TASK:
Copy, from the data below, every line that has "soft" in it.

Extracted records:
·····
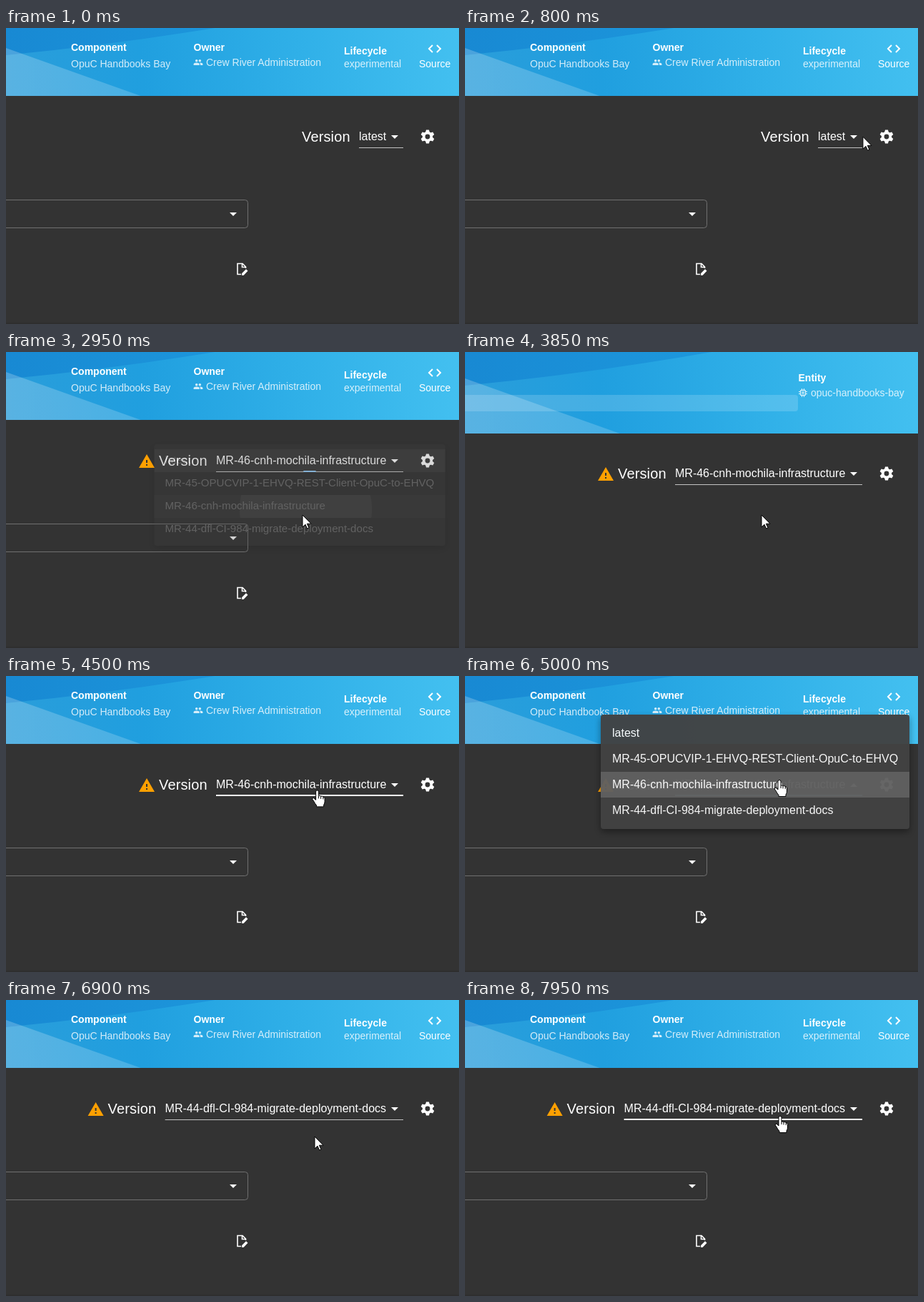
An HTML page for the animation above (8000 ms loop, 634x414 px).

```html
<!DOCTYPE html>
<html lang="en">
<head>
<meta charset="utf-8">
<title>Version selector</title>
<style>
  html, body { margin: 0; width: 100%; height: 100%; overflow: hidden; background: #333; }
  svg { display: block; width: 634px; height: 414px; }
  text { font: 14px "Liberation Sans", sans-serif; fill: #fff; white-space: pre; }
  .label { font-weight: bold; }
  .soft { opacity: .8; }
  .version { font-size: 20px; letter-spacing: .15px; }
  .item { font-size: 16px; }
  .paper { filter: drop-shadow(0 4px 5px rgba(0, 0, 0, .4)); }
</style>
</head>
<body>
<svg viewBox="0 0 634 414">
  <defs>
    <linearGradient id="deep"><stop stop-color="#1889d3"/><stop offset="1" stop-color="#22a5e5"/></linearGradient>
    <linearGradient id="wave" gradientUnits="userSpaceOnUse" x1="0" y1="60" x2="634" y2="10">
      <stop stop-color="#2a9dda"/><stop offset=".3" stop-color="#209fdf"/>
      <stop offset=".65" stop-color="#30b0e8"/><stop offset="1" stop-color="#43c0f0"/>
    </linearGradient>
    <linearGradient id="slope"><stop stop-color="#fff" stop-opacity=".22"/><stop offset="1" stop-color="#fff" stop-opacity=".16"/></linearGradient>
    <clipPath id="rowClip"><rect id="rowBox" x="190" width="432" height="36"/></clipPath>
    <path id="caret" d="M-5-2.5H5L0 2.5Z" fill="#fff"/>
  </defs>

  <rect width="634" height="120" fill="url(#deep)"/>
  <g id="waves">
    <path d="M0 38Q172 21.5 345-9H634V130H0Z" fill="url(#wave)"/>
    <path d="M0 28L281 128H0Z" fill="url(#slope)"/>
  </g>

  <g id="fullHeader">
    <text class="label" x="91" y="32">Component</text>
    <text class="soft" x="91" y="55">OpuC Handbooks Bay</text>
    <text class="label" x="262.5" y="32">Owner</text>
    <g class="soft" fill="#fff" transform="translate(262 41) scale(.583)">
      <circle cx="8" cy="8" r="3"/><circle cx="16" cy="8" r="3"/>
      <path d="M1 19V16.5Q1 13 8 13T15 16.5V19ZM16 13Q23 13 23 16.5V19H17V16.5Q17 14.6 15 13Z"/>
    </g>
    <text class="soft" x="280" y="53">Crew River Administration</text>
    <text class="label" x="473" y="37">Lifecycle</text>
    <text class="soft" x="473" y="55">experimental</text>
    <path d="M597 24L592 29L597 34M603 24L608 29L603 34" fill="none" stroke="#fff" stroke-width="2"/>
    <text x="578" y="55">Source</text>
  </g>

  <g id="loadHeader">
    <rect x="-8" y="60" width="474" height="23" rx="4" fill="#fff" opacity=".16"/>
    <text class="label" x="466.500" y="41">Entity</text>
    <g class="soft" fill="none" stroke="#fff">
      <rect x="469.500" y="53.500" width="7" height="7" rx="1" stroke-width="1.300"/>
      <rect x="472" y="56" width="2" height="2"/>
      <path d="M471.500 51V53M474.500 51V53M471.500 61V63M474.500 61V63M467 55.500H469M467 58.500H469M477 55.500H479M477 58.500H479"/>
    </g>
    <text class="soft" x="484" y="62">opuc-handbooks-bay</text>
  </g>

  <rect id="body" width="634" height="414" fill="#333"/>
  <rect y="412" width="634" height="2" fill="#2e2e2e"/>

  <g id="docs">
    <rect x="-10" y="240.500" width="348.500" height="39" rx="4" fill="none" stroke="#707070"/>
    <use href="#caret" x="318" y="260.500"/>
    <path d="M329 344.500H324V329.500H331L335.500 334V336M330.500 329.500V334.500H335" fill="none" stroke="#fff" stroke-width="1.600"/>
    <path d="M330 346V343.300L336 337.300L338.500 339.800L332.500 346Z" fill="#fff"/>
  </g>

  <g id="toolbar">
    <g id="picker">
      <path id="warning" d="M-108 162H-86L-97 143ZM-96 159H-98V157H-96ZM-96 155H-98V151H-96Z" fill="#ffa000" fill-rule="evenodd"/>
      <text class="version" x="-80" y="159">Version</text>
      <text class="item" id="value" y="157"></text>
    </g>
    <g id="arrow"><use href="#caret"/></g>
    <rect id="line" fill="#fff"/>
    <rect id="focusLine" y="166" height="2" fill="#90caf9"/>
    <g id="gear" transform="translate(590 152)" fill="#fff">
      <circle r="5.300" fill="none" stroke="#fff" stroke-width="3.800"/>
    </g>
  </g>

  <g id="menu">
    <rect class="paper" x="190" width="432" height="160" rx="4" fill="#424242" id="paper"/>
    <rect id="chosenRow" x="190" width="432" height="36" fill="#fff" opacity=".16"/>
    <rect id="hoverRow" x="190" width="432" height="36" fill="#fff" opacity=".08"/>
    <g clip-path="url(#rowClip)"><circle id="ripple" fill="#fff"/></g>
    <g id="items"></g>
  </g>

  <g id="cursor" fill="#fff" stroke="#000" stroke-linejoin="round">
    <path id="pointer" d="M0 0V17L4 13.200L6.600 19L9 18L6.400 12.200H12Z"/>
    <g id="hand">
      <path d="M-2 1.500Q-2-.5 0-.5T2 1.500V7.500Q3 6.500 4.500 7.200L5 8Q6.500 7 8 8.200L8.300 9Q10 8.500 10.500 10.500V15Q10.500 18 9 20V22.500H-1V20.500Q-3 18.500-5 14.500L-6.800 12Q-7.200 10-5 10.200L-2 13Z"/>
      <path d="M2 7.500V11M5 8V11.500M8.300 9V12" fill="none"/>
    </g>
  </g>
</svg>

<script>
const LOOP = 8000, STEP = 50;
const FADE = 267, SHAPE = 178, DELAY = 89;

const versions = [
  'latest',
  'MR-45-OPUCVIP-1-EHVQ-REST-Client-OpuC-to-EHVQ',
  'MR-46-cnh-mochila-infrastructure',
  'MR-44-dfl-CI-984-migrate-deployment-docs'
];
const selections = [
  { from: 0, item: 0, x: 494 },
  { from: 2817, item: 2, x: 294 },
  { from: 6067, item: 3, x: 222.6 }
];
const menus = [
  { open: 1445, close: 2817, y: 126, originX: 494, chosen: 0 },
  { open: 4800, close: 6067, y: 54, originX: 294, chosen: 2 }
];
const loading = [[3350, 3900], [6550, 6850]];
const focus = [[1445, 2817], [2920, 3350], [4800, 6550]];
const path = [
  [50, 640, 169], [850, 556, 152], [1000, 541, 146], [1700, 541, 146],
  [2500, 415, 228], [3950, 415, 228], [4700, 440, 146], [5150, 440, 146],
  [5850, 432, 191], [7600, 432, 191], [7900, 441, 163], [LOOP, 441, 163]
];

const el = {};
document.querySelectorAll('[id]').forEach(node => el[node.id] = node);
const set = (node, attrs) => Object.entries(attrs).forEach(([k, v]) => node.setAttribute(k, v));
const show = (node, on) => node.style.display = on ? '' : 'none';
const clamp = v => Math.min(1, Math.max(0, v));
const active = (spans, t) => spans.find(([a, b]) => t >= a && t < b);

// cubic-bezier(.4, 0, .2, 1)
function ease(progress) {
  const x = clamp(progress);
  let lo = 0, hi = 1;
  for (let i = 0; i < 20; i++) {
    const s = (lo + hi) / 2, r = 1 - s;
    if (1.2 * r * r * s + .6 * r * s * s + s ** 3 < x) lo = s; else hi = s;
  }
  return 3 * (1 - lo) * lo * lo + lo ** 3;
}

function cursorAt(t) {
  const next = path.findIndex(p => p[0] > t);
  if (next < 1) return path[0].slice(1);
  const [t0, x0, y0] = path[next - 1], [t1, x1, y1] = path[next];
  const p = (t - t0) / (t1 - t0), s = p * p * (3 - 2 * p);
  return [x0 + (x1 - x0) * s, y0 + (y1 - y0) * s];
}

function drawMenu(menu, t, x, y) {
  show(el.menu, menu);
  if (!menu) return;
  const closing = t >= menu.close;
  const alpha = closing ? 1 - ease((t - menu.close) / FADE) : ease((t - menu.open) / FADE);
  const grown = closing ? 1 - ease((t - menu.close - DELAY) / SHAPE) : ease((t - menu.open) / SHAPE);
  const scale = .75 + .25 * grown;
  const rowY = i => menu.y + 8 + 36 * i;
  const hover = Math.floor((y - menu.y - 8) / 36);

  set(el.menu, {
    opacity: alpha,
    transform: `translate(${menu.originX} 152) scale(${scale} ${scale * scale}) translate(${-menu.originX} -152)`
  });
  set(el.paper, { y: menu.y });
  set(el.chosenRow, { y: rowY(menu.chosen) });
  set(el.hoverRow, { y: rowY(hover) });
  show(el.hoverRow, hover !== menu.chosen);
  set(el.items, { transform: `translate(206 ${menu.y + 31})` });

  const age = (t - menu.close + 70) / 550;
  show(el.ripple, age > 0);
  set(el.rowBox, { y: rowY(hover) });
  set(el.ripple, { cx: x, cy: y, r: 180 * ease(age), opacity: .25 * (1 - clamp(age)) });
}

function draw(t) {
  const busy = active(loading, t);
  const menu = menus.find(m => t >= m.open && t < m.close + FADE);
  const open = menu && t < menu.close;
  const { item, x: left } = selections.findLast(s => t >= s.from);
  const [x, y] = cursorAt(t);
  const overPicker = !busy && x >= left && x < 556 && y >= 136 && y < 168;

  set(el.waves, { transform: `translate(0 ${busy ? 9 : 0})` });
  set(el.body, { y: busy ? 114 : 95 });
  show(el.fullHeader, !busy);
  show(el.docs, !busy);
  show(el.loadHeader, busy);

  set(el.toolbar, { transform: `translate(0 ${busy ? 18 : 0})` });
  set(el.picker, { transform: `translate(${left} 0)` });
  show(el.warning, item > 0);
  el.value.textContent = versions[item];
  set(el.arrow, { transform: `translate(544 152.500) rotate(${open ? 180 : 0})` });
  const thick = overPicker && !menu;
  set(el.line, { x: left, width: 556 - left, y: thick ? 166 : 167, height: thick ? 2 : 1, opacity: thick ? 1 : .7 });
  const focused = active(focus, t);
  const width = focused ? (556 - left) * ease((t - focused[0]) / 200) : 0;
  set(el.focusLine, { x: (556 + left - width) / 2, width });

  drawMenu(menu, t, x, y);

  const hand = overPicker || open || (t >= 6067 && t < 6550);
  show(el.cursor, t > 50);
  show(el.hand, hand);
  show(el.pointer, !hand);
  set(el.cursor, { transform: `translate(${x} ${y})` });
}

el.items.innerHTML = versions.map((v, i) => `<text class="item" y="${36 * i}">${v}</text>`).join('');
el.gear.innerHTML += [0, 60, 120, 180, 240, 300]
  .map(a => `<path d="M-2-9.600H2L3-5.500H-3Z" transform="rotate(${a})"/>`).join('');

const start = performance.now();
function tick() {
  const t = (performance.now() - start) % LOOP;
  draw(Math.floor(t / STEP) * STEP);
  requestAnimationFrame(tick);
}
tick();
</script>
</body>
</html>
```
·····
ANSWER SPACE:
  .soft { opacity: .8; }
    <text class="soft" x="91" y="55">OpuC Handbooks Bay</text>
    <g class="soft" fill="#fff" transform="translate(262 41) scale(.583)">
    <text class="soft" x="280" y="53">Crew River Administration</text>
    <text class="soft" x="473" y="55">experimental</text>
    <g class="soft" fill="none" stroke="#fff">
    <text class="soft" x="484" y="62">opuc-handbooks-bay</text>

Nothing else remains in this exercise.